07-01-2018, 01:08 PM
 actsci123451 SOA Join Date: Feb 2018 Posts: 8
Decreasing annuity problem

Francois purchases a 10-year annuity-immediate with annual payments of 10X.

Jacques purchases a 10-year decreasing annuity-immediate which also makes annual payments. The payment at the end of year 1 is equal to 50. At the end of year 2, and at the end of each year through year 10, each subsequent payment is reduced over what was paid in the previous year by an amount equal to X.

At an annual effective interest rate of 7.072%, both annuities have the same present value.

Calculate X, where X < 5.

Can someone please explain why you can't use the decreasing annuity formula ( [n- a-angle-n] /i ) to solve this?
I did 10X a-angle-10 = X(Da)-angle-10 at 7.072%

And when in general can you use the decreasing annuity formula and when can you not?
#2
07-01-2018, 01:23 PM
 Academic Actuary Member Join Date: Sep 2009 Posts: 7,795

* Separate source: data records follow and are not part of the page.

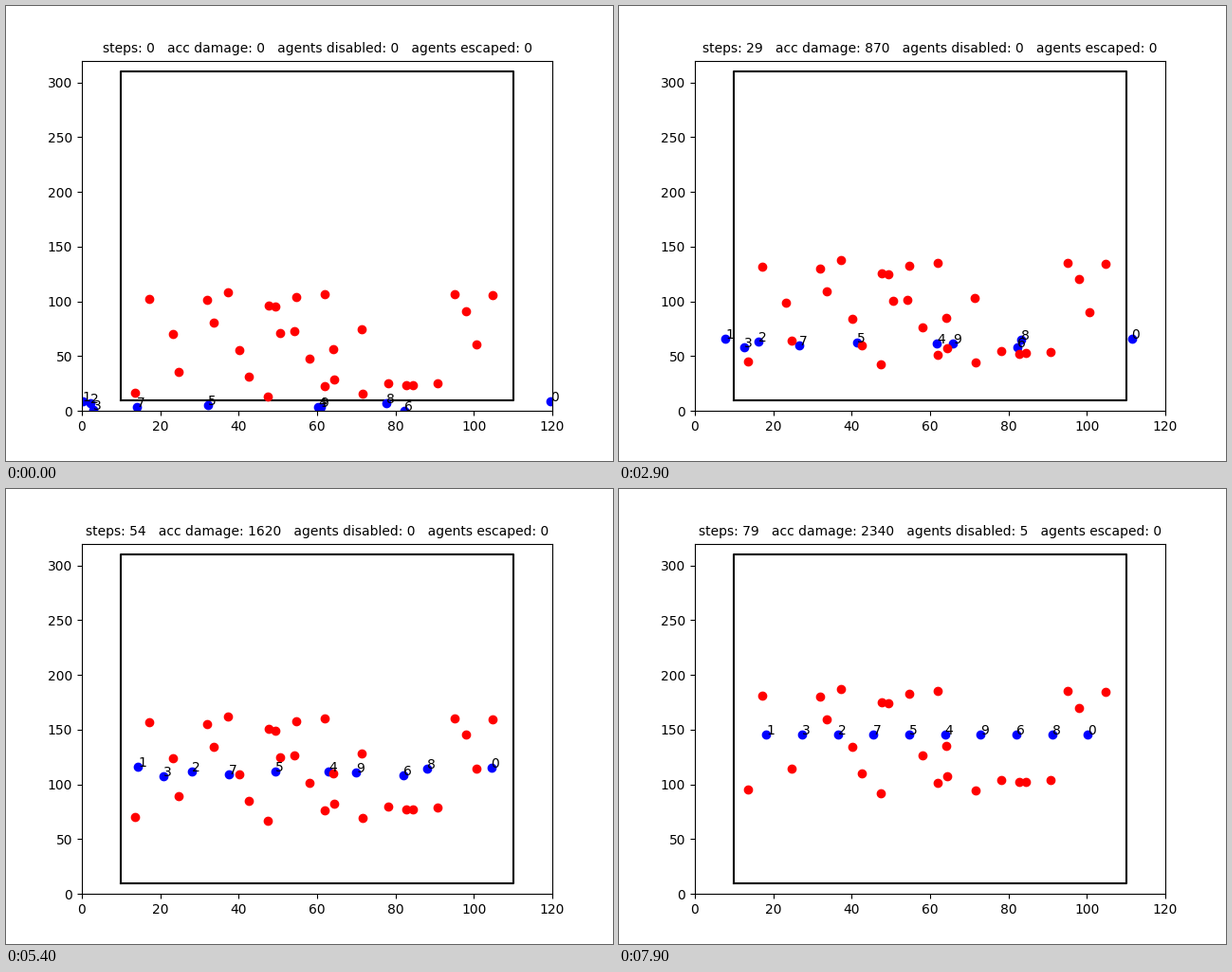
Animation, 640 px wide and 480 px high, one loop 8 s. Source, as a matplotlib script:

```python
import numpy as np
import matplotlib.pyplot as plt
from matplotlib.animation import FuncAnimation

STEPS = 80
SPEED = 2.0       # blue units per step; red ones climb 1 per step
LINE_Y = 145.5    # height of the final blue line
FORMED = 73       # step at which the line starts catching
REACH = 7.3

red = np.array([
    (13.6, 16.5), (17.2, 102.5), (23.3, 70), (24.7, 35.5), (32, 101.3),
    (33.6, 80.5), (37.3, 108.5), (40.2, 55.5), (42.6, 31.2), (47.4, 13.2),
    (47.7, 96.4), (49.4, 95.5), (50.6, 71.2), (54.2, 72.8), (54.7, 104),
    (58.1, 47.6), (62, 106.6), (62, 22.6), (64.1, 56.4), (64.4, 28.5),
    (71.4, 74.4), (71.7, 15.7), (78.2, 25.4), (82.8, 23.5), (84.5, 23.6),
    (90.8, 25.2), (95.1, 106.5), (98, 91.2), (100.7, 60.8), (104.8, 105.7),
])
start = np.array([
    (119.55, 8.7), (0.2, 8.7), (2.2, 7), (2.9, 0.9), (60.25, 3.6),
    (32.2, 5.3), (82.3, 0.1), (14.1, 3.6), (77.7, 7), (60.85, 3.5),
])
order = [1, 3, 2, 7, 5, 4, 9, 6, 8, 0]   # labels from left to right
post = np.full((10, 2), LINE_Y)
post[order, 0] = np.linspace(18.2, 100.2, 10)
path = post - start
length = np.hypot(*path.T)


def blue_at(step):
    part = np.minimum(1, SPEED * step / length)
    return start + path * part[:, None]


def red_at(step):
    return red + (0, step)


def run():
    """Which red dots are active, and the damage total, at every step."""
    active = np.ones((STEPS, len(red)), bool)
    for s in range(1, STEPS):
        active[s] = active[s - 1]
        if s >= FORMED:
            gap = red_at(s)[:, None] - post
            active[s] &= np.hypot(gap[..., 0], gap[..., 1]).min(axis=1) > REACH
    damage = active.sum(axis=1)
    damage[0] = 0
    return active, damage.cumsum()


active, damage = run()

fig, ax = plt.subplots(figsize=(6.4, 4.8), dpi=100)
ax.set_xlim(0, 120)
ax.set_ylim(0, 320)
ax.plot([10, 110, 110, 10, 10], [10, 10, 310, 310, 10], color="black")
blue_dots, = ax.plot([], [], "o", color="blue")
red_dots, = ax.plot([], [], "o", color="red")
labels = [ax.text(0, 0, str(i)) for i in range(10)]
title = ax.set_title("", fontsize=10)


def update(step):
    pos = blue_at(step)
    blue_dots.set_data(*pos.T)
    red_dots.set_data(*red_at(step)[active[step]].T)
    for label, p in zip(labels, pos):
        label.set_position(p)
    title.set_text(f"steps: {step}   acc damage: {damage[step]}   "
                   f"agents disabled: {np.sum(~active[step])}   "
                   "agents escaped: 0")
    return blue_dots, red_dots, title, *labels


anim = FuncAnimation(fig, update, frames=STEPS, interval=100,
                     init_func=lambda: update(0), repeat=True, repeat_delay=0)
plt.show()
```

The payments under the stated decreasing annuity, are 50, 50-X, .........., 50 -9X, while to use the standard decreasing annuity formula X would have to be 5. Use the more general P,Q formula with P = 50 and Q = -5.
#3
07-01-2018, 03:18 PM
 actsci123451 SOA Join Date: Feb 2018 Posts: 8

Thanks for the reply. So you can only use the DA formula when the payments decrease by a constant amount?
But aren't the payments here decreasing by a constant amount, X, each year? Im still not understanding why I can't do X (Da)angle n.
#4
07-01-2018, 03:56 PM
 Academic Actuary Member Join Date: Sep 2009 Posts: 7,795

Quote:
 Originally Posted by actsci123451 Thanks for the reply. So you can only use the DA formula when the payments decrease by a constant amount? But aren't the payments here decreasing by a constant amount, X, each year? Im still not understanding why I can't do X (Da)angle n.
the Da formula without a leading coefficient is the pattern n, n-1, n-2,...,1. This can be scaled with a multiple. You are really better off never using the Da, and Ia formulas and just using the P,Q formula. Da angle n is P = n, Q=-1. The P,Q formula can be adapted to any arithmetic sequence and any number of payments..
#5
07-01-2018, 05:54 PM
 actsci123451 SOA Join Date: Feb 2018 Posts: 8

I see, so you can only use DA when in the form n, n-1, ...1. Thanks!